- [Required work]: Nothing is needed except the lines below that run from the one with "344C107 353 129" through the one with "227C101 229 97", repeated exactly.

[Extracted data entries]
-- -- --

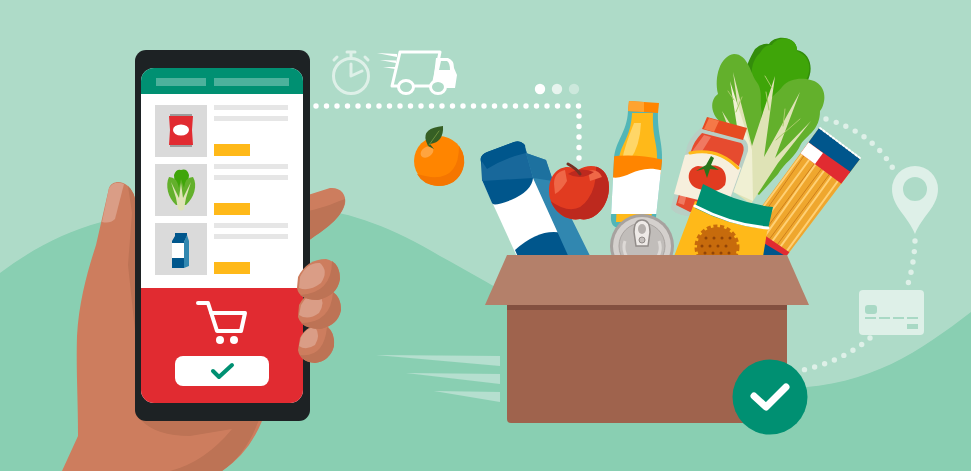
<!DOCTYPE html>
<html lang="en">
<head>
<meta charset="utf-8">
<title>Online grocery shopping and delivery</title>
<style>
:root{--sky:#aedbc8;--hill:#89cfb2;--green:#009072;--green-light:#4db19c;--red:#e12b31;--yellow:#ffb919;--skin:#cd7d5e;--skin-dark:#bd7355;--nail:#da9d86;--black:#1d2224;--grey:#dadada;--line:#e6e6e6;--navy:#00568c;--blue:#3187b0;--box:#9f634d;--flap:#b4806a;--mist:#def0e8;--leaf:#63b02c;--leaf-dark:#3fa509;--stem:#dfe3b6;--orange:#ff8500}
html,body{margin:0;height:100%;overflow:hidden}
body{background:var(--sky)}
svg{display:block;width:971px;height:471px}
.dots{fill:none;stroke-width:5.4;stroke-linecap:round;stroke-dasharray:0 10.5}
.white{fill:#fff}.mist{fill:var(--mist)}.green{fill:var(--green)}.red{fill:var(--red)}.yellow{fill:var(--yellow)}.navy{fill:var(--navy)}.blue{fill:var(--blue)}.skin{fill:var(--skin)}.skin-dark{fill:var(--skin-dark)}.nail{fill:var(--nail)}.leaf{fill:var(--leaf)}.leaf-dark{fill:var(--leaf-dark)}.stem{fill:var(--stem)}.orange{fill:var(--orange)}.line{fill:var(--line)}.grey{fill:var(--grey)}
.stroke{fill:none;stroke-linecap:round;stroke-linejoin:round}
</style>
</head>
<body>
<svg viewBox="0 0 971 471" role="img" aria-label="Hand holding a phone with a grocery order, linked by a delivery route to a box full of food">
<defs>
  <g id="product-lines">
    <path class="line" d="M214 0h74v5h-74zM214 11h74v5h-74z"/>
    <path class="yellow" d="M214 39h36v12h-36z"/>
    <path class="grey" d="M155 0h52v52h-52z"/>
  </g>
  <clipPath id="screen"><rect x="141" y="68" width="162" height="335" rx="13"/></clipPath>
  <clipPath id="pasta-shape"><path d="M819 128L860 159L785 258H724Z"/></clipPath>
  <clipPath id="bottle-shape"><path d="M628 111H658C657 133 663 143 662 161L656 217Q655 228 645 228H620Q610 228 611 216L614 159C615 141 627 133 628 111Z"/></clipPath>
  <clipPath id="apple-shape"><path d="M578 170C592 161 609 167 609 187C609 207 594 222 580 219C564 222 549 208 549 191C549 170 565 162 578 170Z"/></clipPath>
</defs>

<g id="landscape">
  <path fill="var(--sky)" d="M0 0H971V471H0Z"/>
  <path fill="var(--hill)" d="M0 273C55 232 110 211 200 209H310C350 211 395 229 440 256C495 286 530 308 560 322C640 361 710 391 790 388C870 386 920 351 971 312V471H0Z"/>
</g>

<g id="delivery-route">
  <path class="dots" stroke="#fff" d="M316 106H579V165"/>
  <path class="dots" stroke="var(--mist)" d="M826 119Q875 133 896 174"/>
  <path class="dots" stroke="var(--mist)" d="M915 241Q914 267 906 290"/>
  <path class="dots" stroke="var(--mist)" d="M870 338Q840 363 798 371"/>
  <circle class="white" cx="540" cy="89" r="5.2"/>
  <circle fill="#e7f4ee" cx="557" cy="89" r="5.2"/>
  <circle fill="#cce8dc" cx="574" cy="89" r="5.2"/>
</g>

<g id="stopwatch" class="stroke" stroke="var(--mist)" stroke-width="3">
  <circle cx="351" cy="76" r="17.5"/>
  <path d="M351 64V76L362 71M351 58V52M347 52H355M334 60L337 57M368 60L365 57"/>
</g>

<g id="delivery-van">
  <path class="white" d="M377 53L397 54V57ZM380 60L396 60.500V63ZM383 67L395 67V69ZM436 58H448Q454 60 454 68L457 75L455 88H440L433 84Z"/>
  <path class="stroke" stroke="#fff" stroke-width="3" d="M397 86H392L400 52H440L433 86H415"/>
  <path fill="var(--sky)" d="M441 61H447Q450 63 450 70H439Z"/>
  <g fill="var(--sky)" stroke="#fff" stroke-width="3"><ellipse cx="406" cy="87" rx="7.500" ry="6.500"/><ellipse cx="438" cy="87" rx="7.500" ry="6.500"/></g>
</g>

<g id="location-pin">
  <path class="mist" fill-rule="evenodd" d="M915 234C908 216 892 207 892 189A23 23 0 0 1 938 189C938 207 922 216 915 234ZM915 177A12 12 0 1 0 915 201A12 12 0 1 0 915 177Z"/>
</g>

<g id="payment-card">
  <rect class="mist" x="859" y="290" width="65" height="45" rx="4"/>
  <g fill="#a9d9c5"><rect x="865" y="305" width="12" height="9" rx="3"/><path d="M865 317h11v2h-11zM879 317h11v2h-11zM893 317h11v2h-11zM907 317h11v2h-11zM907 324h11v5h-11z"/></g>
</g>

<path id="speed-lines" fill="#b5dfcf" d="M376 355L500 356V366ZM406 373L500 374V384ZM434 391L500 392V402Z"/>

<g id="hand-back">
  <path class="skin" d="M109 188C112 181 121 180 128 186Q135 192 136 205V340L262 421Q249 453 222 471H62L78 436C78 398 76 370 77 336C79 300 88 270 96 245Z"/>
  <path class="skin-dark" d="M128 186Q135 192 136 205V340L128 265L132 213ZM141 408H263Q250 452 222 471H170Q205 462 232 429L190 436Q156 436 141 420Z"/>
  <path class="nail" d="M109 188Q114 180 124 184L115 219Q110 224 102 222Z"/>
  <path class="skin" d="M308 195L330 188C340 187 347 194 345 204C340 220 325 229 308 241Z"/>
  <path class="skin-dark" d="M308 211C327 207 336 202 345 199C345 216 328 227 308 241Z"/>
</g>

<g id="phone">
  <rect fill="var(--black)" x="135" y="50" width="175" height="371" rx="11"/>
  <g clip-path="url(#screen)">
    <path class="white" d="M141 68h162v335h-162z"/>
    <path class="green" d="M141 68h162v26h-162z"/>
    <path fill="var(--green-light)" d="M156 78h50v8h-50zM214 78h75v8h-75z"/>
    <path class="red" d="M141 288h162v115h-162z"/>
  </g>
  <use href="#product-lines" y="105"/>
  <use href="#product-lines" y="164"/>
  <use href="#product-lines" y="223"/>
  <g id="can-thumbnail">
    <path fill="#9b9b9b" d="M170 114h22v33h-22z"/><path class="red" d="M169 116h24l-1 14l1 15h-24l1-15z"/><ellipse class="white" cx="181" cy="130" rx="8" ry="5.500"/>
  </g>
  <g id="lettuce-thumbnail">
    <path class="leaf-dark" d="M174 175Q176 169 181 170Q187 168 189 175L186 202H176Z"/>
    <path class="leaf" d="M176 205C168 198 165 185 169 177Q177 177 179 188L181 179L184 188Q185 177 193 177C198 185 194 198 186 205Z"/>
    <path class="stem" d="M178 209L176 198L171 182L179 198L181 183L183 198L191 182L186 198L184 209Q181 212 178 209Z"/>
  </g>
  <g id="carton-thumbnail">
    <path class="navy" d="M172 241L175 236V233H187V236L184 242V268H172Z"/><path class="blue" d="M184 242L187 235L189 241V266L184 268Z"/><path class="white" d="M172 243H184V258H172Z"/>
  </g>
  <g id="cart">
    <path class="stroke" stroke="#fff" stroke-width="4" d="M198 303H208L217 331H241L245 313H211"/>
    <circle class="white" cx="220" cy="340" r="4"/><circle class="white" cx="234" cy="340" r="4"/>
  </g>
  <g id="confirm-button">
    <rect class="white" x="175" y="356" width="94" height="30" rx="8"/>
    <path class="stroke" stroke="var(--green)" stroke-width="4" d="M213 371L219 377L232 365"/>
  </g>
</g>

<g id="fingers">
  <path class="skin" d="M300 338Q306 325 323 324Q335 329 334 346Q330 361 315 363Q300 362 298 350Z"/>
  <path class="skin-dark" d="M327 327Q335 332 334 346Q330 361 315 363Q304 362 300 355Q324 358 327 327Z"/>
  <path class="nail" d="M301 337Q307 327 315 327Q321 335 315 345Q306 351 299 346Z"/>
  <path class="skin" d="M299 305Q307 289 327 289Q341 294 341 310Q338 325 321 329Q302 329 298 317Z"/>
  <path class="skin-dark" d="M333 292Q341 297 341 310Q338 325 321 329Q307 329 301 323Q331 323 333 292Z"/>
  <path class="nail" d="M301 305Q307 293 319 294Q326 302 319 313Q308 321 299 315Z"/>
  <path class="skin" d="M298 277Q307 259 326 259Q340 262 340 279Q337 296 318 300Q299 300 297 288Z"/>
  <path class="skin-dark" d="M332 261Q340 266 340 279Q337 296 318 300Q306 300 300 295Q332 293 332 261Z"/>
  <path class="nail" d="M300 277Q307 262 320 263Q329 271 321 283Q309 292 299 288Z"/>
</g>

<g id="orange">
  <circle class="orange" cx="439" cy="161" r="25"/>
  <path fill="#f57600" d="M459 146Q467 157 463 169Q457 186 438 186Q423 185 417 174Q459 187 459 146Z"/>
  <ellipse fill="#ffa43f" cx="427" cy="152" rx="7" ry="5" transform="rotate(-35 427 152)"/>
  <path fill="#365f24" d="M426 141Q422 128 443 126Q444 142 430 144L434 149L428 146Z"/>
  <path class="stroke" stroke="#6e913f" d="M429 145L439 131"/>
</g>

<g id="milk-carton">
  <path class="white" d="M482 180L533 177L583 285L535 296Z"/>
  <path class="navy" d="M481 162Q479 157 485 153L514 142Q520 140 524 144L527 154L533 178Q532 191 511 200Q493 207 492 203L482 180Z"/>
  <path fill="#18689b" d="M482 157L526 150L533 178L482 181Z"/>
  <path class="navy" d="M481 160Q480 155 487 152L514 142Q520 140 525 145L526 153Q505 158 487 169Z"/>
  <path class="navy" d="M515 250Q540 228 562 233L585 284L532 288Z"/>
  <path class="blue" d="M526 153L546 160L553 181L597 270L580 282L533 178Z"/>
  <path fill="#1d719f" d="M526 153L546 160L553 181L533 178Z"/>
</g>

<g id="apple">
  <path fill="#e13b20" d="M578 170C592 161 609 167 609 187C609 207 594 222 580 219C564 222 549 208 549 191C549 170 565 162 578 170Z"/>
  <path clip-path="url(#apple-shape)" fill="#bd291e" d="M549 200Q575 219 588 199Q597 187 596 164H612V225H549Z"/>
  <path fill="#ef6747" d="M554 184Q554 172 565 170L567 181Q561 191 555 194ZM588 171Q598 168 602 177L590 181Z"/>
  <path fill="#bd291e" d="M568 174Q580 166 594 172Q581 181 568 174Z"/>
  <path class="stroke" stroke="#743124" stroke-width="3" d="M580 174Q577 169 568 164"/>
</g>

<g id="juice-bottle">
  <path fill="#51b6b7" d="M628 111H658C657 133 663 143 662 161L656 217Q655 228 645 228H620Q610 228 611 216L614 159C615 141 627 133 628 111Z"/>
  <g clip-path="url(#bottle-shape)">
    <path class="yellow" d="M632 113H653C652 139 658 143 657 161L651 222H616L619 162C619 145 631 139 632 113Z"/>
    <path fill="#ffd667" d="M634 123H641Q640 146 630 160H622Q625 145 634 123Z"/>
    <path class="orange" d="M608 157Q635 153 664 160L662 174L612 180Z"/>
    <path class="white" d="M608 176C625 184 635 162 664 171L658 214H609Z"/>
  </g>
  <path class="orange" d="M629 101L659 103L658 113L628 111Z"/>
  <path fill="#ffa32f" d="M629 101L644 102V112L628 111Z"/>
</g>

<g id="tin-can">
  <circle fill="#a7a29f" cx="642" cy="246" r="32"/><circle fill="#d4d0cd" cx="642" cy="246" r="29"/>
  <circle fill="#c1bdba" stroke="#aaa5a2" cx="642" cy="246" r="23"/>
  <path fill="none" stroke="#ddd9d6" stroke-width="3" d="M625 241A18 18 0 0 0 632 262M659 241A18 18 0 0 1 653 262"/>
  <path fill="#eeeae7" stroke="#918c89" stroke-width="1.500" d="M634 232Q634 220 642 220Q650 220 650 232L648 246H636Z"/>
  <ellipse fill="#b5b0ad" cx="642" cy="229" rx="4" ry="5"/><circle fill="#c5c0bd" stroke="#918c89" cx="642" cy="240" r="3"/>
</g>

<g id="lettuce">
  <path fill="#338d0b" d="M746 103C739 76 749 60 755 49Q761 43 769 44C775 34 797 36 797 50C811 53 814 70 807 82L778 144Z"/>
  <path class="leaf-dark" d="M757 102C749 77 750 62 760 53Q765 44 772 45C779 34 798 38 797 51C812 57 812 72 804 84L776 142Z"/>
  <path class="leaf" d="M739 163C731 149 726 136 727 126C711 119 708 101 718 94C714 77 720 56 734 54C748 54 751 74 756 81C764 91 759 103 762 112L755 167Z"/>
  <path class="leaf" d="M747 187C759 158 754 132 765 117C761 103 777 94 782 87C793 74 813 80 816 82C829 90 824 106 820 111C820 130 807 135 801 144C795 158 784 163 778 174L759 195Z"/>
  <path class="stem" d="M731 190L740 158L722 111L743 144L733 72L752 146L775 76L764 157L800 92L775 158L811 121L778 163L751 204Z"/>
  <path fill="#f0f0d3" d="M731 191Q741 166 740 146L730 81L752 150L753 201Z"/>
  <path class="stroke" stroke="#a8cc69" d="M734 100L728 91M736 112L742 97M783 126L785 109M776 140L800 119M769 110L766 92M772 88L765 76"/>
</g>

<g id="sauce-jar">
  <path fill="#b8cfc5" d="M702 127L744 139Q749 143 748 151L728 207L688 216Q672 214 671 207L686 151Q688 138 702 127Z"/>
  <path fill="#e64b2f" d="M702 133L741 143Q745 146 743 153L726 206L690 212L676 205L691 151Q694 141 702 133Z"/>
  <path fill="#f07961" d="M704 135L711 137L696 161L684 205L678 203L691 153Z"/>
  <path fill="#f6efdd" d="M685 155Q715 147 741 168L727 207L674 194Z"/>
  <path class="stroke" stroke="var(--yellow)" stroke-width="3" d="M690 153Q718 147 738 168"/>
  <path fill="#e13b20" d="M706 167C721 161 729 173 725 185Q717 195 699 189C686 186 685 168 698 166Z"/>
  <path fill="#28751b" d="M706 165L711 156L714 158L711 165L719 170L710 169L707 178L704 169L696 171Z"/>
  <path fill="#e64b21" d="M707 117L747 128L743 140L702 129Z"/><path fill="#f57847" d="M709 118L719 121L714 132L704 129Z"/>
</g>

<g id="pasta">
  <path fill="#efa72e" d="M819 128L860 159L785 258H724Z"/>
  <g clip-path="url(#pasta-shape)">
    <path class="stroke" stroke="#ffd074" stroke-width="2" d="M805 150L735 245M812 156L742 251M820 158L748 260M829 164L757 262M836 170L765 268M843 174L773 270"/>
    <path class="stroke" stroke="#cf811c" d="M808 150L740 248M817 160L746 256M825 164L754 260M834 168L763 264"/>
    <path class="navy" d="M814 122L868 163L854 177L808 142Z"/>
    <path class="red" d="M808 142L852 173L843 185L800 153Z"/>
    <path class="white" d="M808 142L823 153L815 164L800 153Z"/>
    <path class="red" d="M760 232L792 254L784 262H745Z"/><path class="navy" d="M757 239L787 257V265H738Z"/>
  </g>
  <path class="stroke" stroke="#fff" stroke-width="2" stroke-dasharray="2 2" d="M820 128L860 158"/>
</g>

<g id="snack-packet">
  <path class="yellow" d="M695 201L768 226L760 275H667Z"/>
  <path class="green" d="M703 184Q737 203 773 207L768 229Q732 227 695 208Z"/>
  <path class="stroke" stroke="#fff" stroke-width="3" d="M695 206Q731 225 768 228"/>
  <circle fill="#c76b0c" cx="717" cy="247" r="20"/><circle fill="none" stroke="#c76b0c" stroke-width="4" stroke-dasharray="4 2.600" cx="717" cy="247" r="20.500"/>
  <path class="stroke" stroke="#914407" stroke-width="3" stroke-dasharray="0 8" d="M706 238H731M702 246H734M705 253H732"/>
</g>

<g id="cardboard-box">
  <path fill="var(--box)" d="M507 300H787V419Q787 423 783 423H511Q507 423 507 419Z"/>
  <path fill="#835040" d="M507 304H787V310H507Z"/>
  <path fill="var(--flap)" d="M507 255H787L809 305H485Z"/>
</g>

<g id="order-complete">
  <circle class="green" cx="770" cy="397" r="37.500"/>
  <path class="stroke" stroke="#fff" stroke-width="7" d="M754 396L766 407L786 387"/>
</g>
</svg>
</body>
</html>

-- -- --

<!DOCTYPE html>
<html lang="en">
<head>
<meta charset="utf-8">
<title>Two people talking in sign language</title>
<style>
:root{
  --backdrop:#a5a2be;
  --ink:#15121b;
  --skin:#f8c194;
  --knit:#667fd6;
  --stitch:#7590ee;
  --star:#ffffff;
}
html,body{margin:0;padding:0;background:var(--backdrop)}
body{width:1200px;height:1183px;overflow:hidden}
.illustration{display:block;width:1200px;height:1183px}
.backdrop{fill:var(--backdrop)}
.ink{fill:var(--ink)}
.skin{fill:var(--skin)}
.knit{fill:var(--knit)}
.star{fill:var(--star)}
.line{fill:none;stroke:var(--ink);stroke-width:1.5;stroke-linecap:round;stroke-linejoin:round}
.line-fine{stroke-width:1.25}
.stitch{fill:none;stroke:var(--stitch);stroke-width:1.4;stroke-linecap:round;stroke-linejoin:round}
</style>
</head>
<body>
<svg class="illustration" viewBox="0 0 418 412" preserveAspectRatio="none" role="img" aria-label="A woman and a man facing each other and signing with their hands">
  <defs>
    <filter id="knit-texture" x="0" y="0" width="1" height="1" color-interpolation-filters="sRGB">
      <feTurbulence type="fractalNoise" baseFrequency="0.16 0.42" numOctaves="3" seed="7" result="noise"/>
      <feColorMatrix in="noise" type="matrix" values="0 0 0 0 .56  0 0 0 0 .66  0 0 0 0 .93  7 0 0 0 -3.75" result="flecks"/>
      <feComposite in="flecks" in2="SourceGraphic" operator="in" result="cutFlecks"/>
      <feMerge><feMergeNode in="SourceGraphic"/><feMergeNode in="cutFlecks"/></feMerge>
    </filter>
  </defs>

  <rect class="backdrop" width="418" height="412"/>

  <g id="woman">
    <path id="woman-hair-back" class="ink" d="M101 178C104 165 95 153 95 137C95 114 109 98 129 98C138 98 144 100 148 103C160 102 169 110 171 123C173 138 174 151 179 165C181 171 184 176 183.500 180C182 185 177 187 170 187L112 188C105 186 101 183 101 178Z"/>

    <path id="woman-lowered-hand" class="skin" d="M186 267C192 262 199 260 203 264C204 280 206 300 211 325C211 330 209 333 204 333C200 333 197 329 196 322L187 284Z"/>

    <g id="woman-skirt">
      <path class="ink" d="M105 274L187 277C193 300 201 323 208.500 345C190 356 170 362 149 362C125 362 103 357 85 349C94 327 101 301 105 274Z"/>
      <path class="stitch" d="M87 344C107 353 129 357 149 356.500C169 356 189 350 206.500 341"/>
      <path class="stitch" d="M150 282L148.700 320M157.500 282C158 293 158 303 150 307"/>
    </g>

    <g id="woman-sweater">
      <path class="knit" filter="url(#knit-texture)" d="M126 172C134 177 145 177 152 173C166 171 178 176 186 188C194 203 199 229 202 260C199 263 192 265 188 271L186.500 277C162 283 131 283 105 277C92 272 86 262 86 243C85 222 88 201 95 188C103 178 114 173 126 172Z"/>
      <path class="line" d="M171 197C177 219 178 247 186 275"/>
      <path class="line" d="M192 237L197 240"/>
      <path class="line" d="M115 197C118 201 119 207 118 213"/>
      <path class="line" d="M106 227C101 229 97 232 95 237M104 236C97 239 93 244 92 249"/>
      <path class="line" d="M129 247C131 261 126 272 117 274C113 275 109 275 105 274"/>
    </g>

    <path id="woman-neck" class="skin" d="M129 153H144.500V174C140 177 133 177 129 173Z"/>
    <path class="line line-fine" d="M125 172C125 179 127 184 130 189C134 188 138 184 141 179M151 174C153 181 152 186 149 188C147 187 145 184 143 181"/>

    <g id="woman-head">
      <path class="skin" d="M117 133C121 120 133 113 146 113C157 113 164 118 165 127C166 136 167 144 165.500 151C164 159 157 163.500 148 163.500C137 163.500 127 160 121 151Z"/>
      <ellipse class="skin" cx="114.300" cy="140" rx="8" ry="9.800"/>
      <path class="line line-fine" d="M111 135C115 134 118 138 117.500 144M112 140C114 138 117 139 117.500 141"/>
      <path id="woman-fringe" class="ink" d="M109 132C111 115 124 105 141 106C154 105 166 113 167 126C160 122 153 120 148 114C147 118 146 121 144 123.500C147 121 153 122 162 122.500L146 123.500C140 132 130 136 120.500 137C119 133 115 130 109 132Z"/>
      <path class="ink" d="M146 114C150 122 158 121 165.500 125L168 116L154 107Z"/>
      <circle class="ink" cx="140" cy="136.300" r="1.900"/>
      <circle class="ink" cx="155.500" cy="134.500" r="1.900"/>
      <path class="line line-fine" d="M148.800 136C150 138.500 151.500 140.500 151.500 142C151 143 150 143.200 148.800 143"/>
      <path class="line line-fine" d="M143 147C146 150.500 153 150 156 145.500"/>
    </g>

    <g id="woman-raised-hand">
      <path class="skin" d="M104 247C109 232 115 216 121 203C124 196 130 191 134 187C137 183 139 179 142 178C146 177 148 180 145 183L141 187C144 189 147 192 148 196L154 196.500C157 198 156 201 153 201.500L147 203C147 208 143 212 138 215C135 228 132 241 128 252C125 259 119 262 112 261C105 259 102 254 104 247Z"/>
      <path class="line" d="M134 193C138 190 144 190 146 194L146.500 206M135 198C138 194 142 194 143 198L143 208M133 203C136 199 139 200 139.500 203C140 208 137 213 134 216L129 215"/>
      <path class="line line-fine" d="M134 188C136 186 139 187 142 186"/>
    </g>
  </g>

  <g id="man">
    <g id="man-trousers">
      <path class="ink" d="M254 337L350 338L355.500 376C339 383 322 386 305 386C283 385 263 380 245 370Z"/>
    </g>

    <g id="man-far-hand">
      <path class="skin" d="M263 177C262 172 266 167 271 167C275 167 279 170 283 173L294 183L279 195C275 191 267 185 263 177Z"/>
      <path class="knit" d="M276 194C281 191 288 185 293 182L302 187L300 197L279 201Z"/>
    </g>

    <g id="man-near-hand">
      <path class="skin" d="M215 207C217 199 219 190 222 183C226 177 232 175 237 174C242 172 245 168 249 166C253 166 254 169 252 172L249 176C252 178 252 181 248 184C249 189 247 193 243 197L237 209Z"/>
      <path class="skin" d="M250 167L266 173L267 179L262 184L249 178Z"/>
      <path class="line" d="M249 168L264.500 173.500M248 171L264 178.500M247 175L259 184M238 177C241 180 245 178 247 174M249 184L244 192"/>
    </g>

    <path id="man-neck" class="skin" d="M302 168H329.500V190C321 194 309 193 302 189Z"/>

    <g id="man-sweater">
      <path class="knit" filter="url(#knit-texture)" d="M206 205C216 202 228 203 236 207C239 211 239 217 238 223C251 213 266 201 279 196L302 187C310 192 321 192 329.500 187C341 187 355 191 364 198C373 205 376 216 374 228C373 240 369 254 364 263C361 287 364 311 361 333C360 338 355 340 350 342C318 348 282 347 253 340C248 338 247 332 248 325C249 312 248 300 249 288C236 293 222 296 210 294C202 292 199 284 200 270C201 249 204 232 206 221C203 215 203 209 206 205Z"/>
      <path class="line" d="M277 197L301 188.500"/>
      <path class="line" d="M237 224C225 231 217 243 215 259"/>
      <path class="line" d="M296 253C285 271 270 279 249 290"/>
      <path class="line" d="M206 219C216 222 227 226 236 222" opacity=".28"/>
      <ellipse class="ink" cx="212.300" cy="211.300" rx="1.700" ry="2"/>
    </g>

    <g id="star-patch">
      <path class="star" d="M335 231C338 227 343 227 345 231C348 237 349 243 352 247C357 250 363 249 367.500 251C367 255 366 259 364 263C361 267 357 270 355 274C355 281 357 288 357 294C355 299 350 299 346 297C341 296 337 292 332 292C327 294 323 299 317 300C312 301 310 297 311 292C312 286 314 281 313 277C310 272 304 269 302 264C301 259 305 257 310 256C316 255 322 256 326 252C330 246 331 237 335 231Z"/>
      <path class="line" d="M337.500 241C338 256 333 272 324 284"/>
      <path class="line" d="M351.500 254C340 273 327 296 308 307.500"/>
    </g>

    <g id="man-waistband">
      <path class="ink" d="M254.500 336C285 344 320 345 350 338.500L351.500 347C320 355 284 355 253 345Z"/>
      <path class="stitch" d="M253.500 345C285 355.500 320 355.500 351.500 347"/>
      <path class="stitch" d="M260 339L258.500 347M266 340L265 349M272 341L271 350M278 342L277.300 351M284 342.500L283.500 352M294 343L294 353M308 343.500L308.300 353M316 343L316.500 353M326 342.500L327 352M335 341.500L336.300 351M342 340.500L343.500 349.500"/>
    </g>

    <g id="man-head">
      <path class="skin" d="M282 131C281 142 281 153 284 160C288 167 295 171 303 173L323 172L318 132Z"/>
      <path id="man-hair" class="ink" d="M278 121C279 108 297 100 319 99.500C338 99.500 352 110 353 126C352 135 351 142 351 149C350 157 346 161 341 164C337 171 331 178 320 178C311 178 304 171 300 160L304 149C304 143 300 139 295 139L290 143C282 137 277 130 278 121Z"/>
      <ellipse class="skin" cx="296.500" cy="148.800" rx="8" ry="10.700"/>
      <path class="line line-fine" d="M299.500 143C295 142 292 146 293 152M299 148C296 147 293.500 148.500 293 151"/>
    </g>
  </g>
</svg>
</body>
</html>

-- -- --

- [Result for this task]:
      <path class="stitch" d="M87 344C107 353 129 357 149 356.500C169 356 189 350 206.500 341"/>
      <path class="stitch" d="M150 282L148.700 320M157.500 282C158 293 158 303 150 307"/>
    </g>

    <g id="woman-sweater">
      <path class="knit" filter="url(#knit-texture)" d="M126 172C134 177 145 177 152 173C166 171 178 176 186 188C194 203 199 229 202 260C199 263 192 265 188 271L186.500 277C162 283 131 283 105 277C92 272 86 262 86 243C85 222 88 201 95 188C103 178 114 173 126 172Z"/>
      <path class="line" d="M171 197C177 219 178 247 186 275"/>
      <path class="line" d="M192 237L197 240"/>
      <path class="line" d="M115 197C118 201 119 207 118 213"/>
      <path class="line" d="M106 227C101 229 97 232 95 237M104 236C97 239 93 244 92 249"/>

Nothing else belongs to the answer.